The analogue of a subharmonic function for the heat equation

(*)

where , and is the Laplace operator. For example, a function , , , of class will be a subparabolic function in the rectangle

if

everywhere in . In a more general case, let the point , let be a sufficiently small equilateral triangle with base parallel to the axis and let . A function that is continuous in the closed domain is said to be subparabolic in if its value at any point is not greater than the value at this point of that solution of (*) in any sufficiently small triangle , , that has the same values on the sides of as .

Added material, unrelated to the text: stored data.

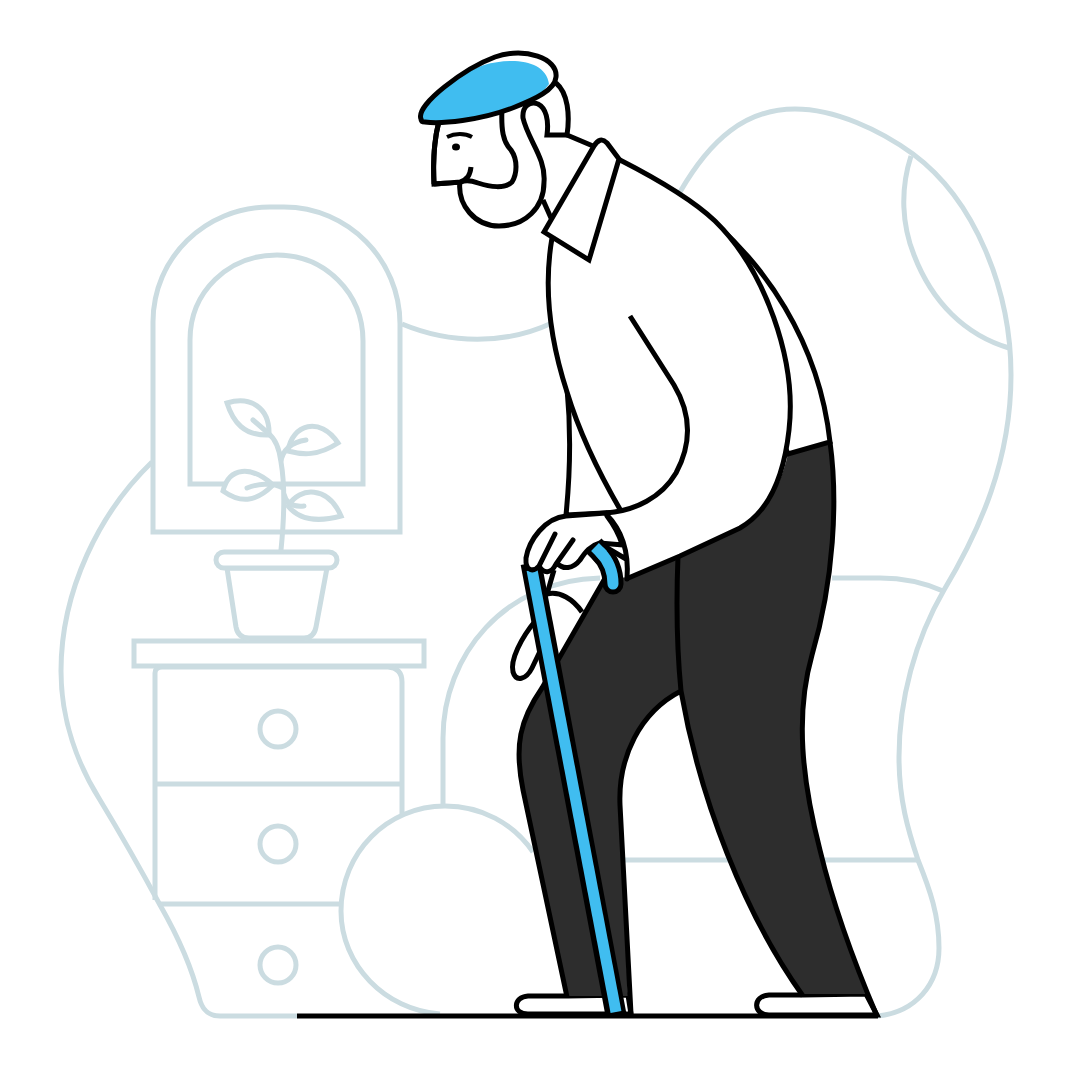
<!DOCTYPE html>
<html lang="en">
<head>
<meta charset="utf-8">
<title>Elderly man with a cane</title>
<style>
:root { --paper: #fff; --ink: #000; --room: #cbdce1; --blue: #40bdf0; --trousers: #2d2d2d; }
html, body { margin: 0; width: 1072px; height: 1072px; overflow: hidden; background: var(--paper); }
svg { display: block; }
.room { fill: none; stroke: var(--room); stroke-width: 5; }
.man { fill: none; stroke: var(--ink); stroke-width: 5; }
.white { fill: var(--paper); }
.dark { fill: var(--trousers); }
.bare { stroke: none; }
.blue { fill: var(--blue); }
.cane-edge { stroke-width: 21; }
.cane-core { stroke: var(--blue); stroke-width: 11; }
.round { stroke-linecap: round; }
</style>
</head>
<body>
<svg width="1072" height="1072" viewBox="0 0 1072 1072" role="img" aria-label="Elderly man in a blue cap walking with a cane through a living room">
  <defs>
    <circle id="knob" r="18"/>
  </defs>

  <g class="room">
    <g id="backdrop">
      <path d="M402 324C450 344 505 345 552 323"/>
      <path d="M680 192C710 140 745 109 795 109C835 109 880 130 913 154C975 200 1011 290 1011 375C1011 460 980 530 944 590C915 640 899 700 899 757C899 800 908 830 918 860C930 890 939 915 939 948C939 985 915 1012 878 1016"/>
      <path d="M152 462C100 512 61 590 61 671C61 720 78 765 100 800C120 833 140 868 160 905C180 940 192 968 199 997C202 1010 208 1016 220 1016H297"/>
      <path d="M911 156C900 190 902 225 914 255C932 302 965 335 1009 348"/>
    </g>
    <g id="sofa">
      <path d="M443 805V738C443 655 505 580 600 578"/>
      <path d="M625 860H918M832 578H880C905 578 925 583 943 591"/>
      <path d="M533 852C513 823 481 806 445 806C387 806 341 853 341 911C341 965 385 1010 440 1014"/>
    </g>
    <g id="mirror">
      <path d="M153 532V322C153 258 205 207 270 207H284C348 207 400 260 400 324V532Z"/>
      <path d="M190 484V340C190 292 228 255 277 255C325 255 363 293 363 341V484Z"/>
    </g>
    <g id="dresser">
      <rect x="134" y="641" width="290" height="25"/>
      <path d="M155 900V673Q155 667 162 667H388Q402 668 402 682V815M155 784H402M158 904H341"/>
      <use href="#knob" x="278" y="729"/>
      <use href="#knob" x="278" y="844"/>
      <use href="#knob" x="278" y="965"/>
    </g>
    <g id="plant">
      <path class="white" d="M227 403C250 396 270 407 269 435C244 436 233 422 227 403Z"/>
      <path class="white" d="M288 451C292 424 320 416 338 443C318 456 303 455 288 451Z"/>
      <path class="white" d="M223 491C229 467 251 465 273 485C255 503 240 503 223 491Z"/>
      <path class="white" d="M288 506C300 486 328 486 341 516C319 522 300 521 288 506Z"/>
      <path class="round" d="M281 550C285 510 285 485 281 462C279 445 273 437 268 433L253 420M281 462C282 450 292 442 306 440M283 488C272 482 257 484 247 488M284 494C286 504 294 507 304 506"/>
      <path class="white" d="M227 568L236 627Q238 638 249 638H304Q314 638 316 627L327 568Z"/>
      <rect class="white" x="216" y="552" width="121" height="16" rx="8"/>
    </g>
  </g>

  <g class="man">
    <g id="far-hand">
      <path class="white" d="M554 570L547 594C560 590 572 598 582 612L553 664L541 648L531 668C525 681 516 682 513 672C511 660 521 638 536 622L532 568Z" stroke="none"/>
      <path d="M554 570L547 594C560 591 573 599 582 612M536 620C521 638 510 660 513 672C516 682 526 680 532 668L543 645"/>
    </g>

    <g id="shoes">
      <path class="white" d="M568 996H528C513 997 512 1014 528 1014H631L628 995Z"/>
      <path class="white" d="M803 995H769C752 996 753 1015 769 1015H877L866 994Z"/>
    </g>

    <g id="trousers">
      <path class="dark bare" d="M788 454L830 442C838 500 834 580 812 655C795 715 802 780 820 850C832 900 848 948 866 994H803C745 915 700 800 681 691C640 712 618 757 620 805L628 996H568L523 790C514 745 520 720 542 688L604 580L628 577L680 556L740 528C770 510 782 480 788 454Z"/>
      <path d="M830 442C838 500 834 580 812 655C795 715 802 780 820 850C832 900 848 948 877 1016M803 996C745 915 700 800 681 691C640 712 618 757 620 805L631 1014M567 997L523 790C514 745 520 720 542 688L604 580M678 556C676 605 677 650 681 691"/>
    </g>

    <g id="shirt">
      <path class="white" d="M680 196C770 258 820 350 830 442L788 454Z"/>
      <path class="white" d="M566 515C570 475 571 430 567 388L622 512Z"/>
      <path class="white bare" d="M552 240L620 160C665 183 695 202 715 221C765 270 797 360 789 430C784 475 770 511 740 528L680 556L628 577C629 550 622 530 606 513L620 510C600 475 580 435 567 392C550 340 543 290 552 240Z"/>
      <path d="M620 160C665 183 695 202 715 221C765 270 797 360 789 430C784 475 770 511 740 528L680 556L626 579M552 238C543 290 550 340 567 392C580 435 600 475 621 511"/>
      <path d="M630 316L674 385C692 415 691 445 676 473C662 497 635 511 606 513"/>
    </g>

    <g id="cane">
      <path class="cane-edge" d="M531 563L616 1015"/>
      <path class="cane-core" d="M532 570L616 1012"/>
    </g>

    <g id="near-hand">
      <path class="white bare" d="M606 513L566 516C545 518 529 540 526 558C525 572 534 572 539 566C544 574 551 574 556 564C563 570 573 569 580 560C586 551 590 546 597 544L628 575C629 550 622 530 606 513Z"/>
      <path class="round" d="M606 513L566 516C545 518 529 540 526 558C525 572 534 572 539 566L555 534M539 566C544 574 551 574 556 564L573 540M557 563C563 570 573 569 580 560C586 551 590 546 600 543L623 545M606 514C622 530 629 553 627 579M607 516Q617 529 622 544M609 549L626 559"/>
      <path class="cane-edge" stroke-linecap="round" d="M600 552C609 561 613 572 613 584"/>
      <path class="cane-edge" d="M594 546L603 555"/>
      <path class="cane-core round" d="M600 552C609 561 613 572 613 584"/>
      <path class="cane-core" d="M595 547L603 555"/>
    </g>

    <g id="head">
      <path class="white bare" d="M438 122L434 184L461 182C457 205 475 226 499 226C520 226 535 216 541 200L551 217L592 146L567 135C570 115 568 95 557 83Z"/>
      <path d="M439 121C434 140 433 165 434 184L461 182M543 200L551 218M556 83C568 93 570 115 567 135L593 146"/>
      <path class="white" d="M460 181C457 205 475 226 499 226C525 226 544 208 544 182C546 158 528 140 523 118C522 106 530 101 538 104C546 108 549 120 547 135H568"/>
      <path class="white bare" d="M502 108C501 130 503 142 511 150C518 160 517 174 512 182C505 189 490 187 478 183C470 180 465 180 461 182L440 180L442 122Z"/>
      <path d="M502 108C501 130 503 142 511 150C518 160 517 174 512 182C505 189 490 187 478 183C470 180 465 180 461 182M434 184L461 182M471 167C470 175 468 179 460 182"/>
      <path d="M439 121C434 140 433 165 434 184"/>
      <path d="M447 137C455 133 465 133 472 137" stroke-width="4"/>
      <ellipse cx="456" cy="147" rx="4" ry="3.5" fill="#000" stroke="none"/>
    </g>

    <g id="cap">
      <path class="white bare" d="M421 119C415 105 465 68 495 57C525 47 558 58 556 77C555 90 535 99 515 107C480 121 440 124 425 122Z"/>
      <path class="blue bare" d="M421 119C415 105 458 74 484 65C512 57 546 60 549 84C540 97 528 101 515 107C480 121 440 124 425 122Z"/>
      <path d="M421 119C415 105 465 68 495 57C525 47 558 58 556 77C555 90 535 99 515 107C480 121 440 124 425 122Q421 122 421 119Z"/>
    </g>

    <path id="collar" class="white" d="M544 232L594 146Q600 136 607 143L619 159L589 260Z"/>
    <path id="ground" d="M297 1016H878"/>
  </g>
</svg>
</body>
</html>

Many properties of subharmonic functions, including the maximum principle, are also valid for subparabolic functions.

References

[1] V.I. Smirnov, "A course of higher mathematics" , 2 , Addison-Wesley (1964) (Translated from Russian)
[2] I.G. Petrovskii, "Partial differential equations" , Saunders (1967) (Translated from Russian)
[3] I.G. Petrovskii, "Zur ersten Randwertaufgabe der Wärmeleitungsgleichung" Compos. Math. , 1 (1935) pp. 383–419

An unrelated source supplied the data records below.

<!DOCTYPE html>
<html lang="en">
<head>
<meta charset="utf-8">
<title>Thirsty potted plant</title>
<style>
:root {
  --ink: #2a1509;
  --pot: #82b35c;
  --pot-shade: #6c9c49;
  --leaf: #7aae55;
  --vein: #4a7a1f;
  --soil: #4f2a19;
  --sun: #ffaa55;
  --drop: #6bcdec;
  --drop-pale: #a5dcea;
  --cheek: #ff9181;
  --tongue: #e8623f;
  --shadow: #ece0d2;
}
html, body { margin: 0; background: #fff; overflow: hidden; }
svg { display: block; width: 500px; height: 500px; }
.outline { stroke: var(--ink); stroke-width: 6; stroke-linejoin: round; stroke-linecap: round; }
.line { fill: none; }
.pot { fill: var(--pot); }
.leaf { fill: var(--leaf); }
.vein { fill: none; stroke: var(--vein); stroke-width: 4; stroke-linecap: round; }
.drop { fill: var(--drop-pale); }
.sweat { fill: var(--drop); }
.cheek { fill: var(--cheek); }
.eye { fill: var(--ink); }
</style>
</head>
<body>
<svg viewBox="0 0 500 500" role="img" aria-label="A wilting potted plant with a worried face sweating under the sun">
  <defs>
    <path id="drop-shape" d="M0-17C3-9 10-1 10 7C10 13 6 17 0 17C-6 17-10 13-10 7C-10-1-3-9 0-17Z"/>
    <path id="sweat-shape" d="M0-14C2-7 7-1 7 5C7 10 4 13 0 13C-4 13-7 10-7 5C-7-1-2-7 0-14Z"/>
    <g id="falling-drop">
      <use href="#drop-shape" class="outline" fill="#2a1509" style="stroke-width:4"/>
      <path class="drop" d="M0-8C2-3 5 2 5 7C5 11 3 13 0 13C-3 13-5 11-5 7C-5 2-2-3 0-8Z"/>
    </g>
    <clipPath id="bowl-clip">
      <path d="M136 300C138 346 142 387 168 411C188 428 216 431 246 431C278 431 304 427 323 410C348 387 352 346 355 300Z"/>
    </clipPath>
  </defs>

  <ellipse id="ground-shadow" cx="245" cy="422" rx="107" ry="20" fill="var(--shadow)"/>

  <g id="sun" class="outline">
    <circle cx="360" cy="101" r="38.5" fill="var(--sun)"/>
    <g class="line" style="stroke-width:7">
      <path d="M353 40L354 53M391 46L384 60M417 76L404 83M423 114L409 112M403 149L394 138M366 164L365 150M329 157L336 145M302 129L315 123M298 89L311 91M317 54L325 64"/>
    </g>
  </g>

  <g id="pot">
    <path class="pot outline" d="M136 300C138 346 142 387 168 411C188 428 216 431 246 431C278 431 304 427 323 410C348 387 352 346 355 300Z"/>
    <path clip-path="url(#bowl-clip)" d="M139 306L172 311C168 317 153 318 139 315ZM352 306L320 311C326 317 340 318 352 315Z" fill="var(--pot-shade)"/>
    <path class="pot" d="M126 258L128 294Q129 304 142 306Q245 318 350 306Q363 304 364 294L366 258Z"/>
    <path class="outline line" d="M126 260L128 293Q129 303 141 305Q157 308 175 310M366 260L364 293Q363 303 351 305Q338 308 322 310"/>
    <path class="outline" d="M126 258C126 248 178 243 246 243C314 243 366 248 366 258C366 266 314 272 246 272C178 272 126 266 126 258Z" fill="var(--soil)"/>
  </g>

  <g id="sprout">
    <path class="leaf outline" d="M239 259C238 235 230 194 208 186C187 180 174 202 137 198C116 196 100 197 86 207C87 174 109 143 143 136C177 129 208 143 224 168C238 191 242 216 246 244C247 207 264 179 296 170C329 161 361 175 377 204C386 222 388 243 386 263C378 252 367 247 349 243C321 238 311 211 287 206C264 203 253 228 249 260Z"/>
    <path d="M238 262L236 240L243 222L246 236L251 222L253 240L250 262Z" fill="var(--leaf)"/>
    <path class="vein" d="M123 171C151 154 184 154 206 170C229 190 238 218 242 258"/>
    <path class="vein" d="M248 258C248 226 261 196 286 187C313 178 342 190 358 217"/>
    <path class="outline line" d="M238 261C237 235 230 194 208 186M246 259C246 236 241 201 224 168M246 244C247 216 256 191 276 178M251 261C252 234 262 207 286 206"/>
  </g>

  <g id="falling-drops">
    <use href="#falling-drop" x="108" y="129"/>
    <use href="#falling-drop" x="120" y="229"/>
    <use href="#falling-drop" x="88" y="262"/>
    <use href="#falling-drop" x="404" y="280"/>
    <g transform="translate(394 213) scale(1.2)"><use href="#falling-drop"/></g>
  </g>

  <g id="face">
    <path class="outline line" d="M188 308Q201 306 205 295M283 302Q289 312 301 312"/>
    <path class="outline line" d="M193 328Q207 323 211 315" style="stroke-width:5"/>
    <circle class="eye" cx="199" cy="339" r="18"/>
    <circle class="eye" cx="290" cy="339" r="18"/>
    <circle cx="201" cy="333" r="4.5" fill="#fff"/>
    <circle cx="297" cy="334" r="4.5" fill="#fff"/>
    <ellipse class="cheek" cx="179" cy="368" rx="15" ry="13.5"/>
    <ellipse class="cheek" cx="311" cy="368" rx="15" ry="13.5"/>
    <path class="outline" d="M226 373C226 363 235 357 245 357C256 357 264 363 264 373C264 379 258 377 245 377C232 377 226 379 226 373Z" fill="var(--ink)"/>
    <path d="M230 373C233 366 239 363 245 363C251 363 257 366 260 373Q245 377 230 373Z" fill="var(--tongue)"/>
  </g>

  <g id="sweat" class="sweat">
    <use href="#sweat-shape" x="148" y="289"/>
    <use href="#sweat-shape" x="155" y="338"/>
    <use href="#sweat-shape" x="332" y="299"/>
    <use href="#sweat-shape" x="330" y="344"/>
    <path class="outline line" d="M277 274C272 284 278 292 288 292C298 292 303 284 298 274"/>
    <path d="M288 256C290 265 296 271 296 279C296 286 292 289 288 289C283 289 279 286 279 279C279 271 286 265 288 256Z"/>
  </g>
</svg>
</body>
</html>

Comments

See [a1] for an account of subparabolic functions from a potential-theoretic point of view.

References

[a1] J.L. Doob, "Classical potential theory and its probabilistic counterpart" , Springer (1983)
[a2] A. Friedman, "Partial differential equations of parabolic type" , Prentice-Hall (1964)
How to Cite This Entry:
Subparabolic function. E.D. Solomentsev (originator), Encyclopedia of Mathematics. URL: http://encyclopediaofmath.org/index.php?title=Subparabolic_function&oldid=12693
This text originally appeared in Encyclopedia of Mathematics - ISBN 1402006098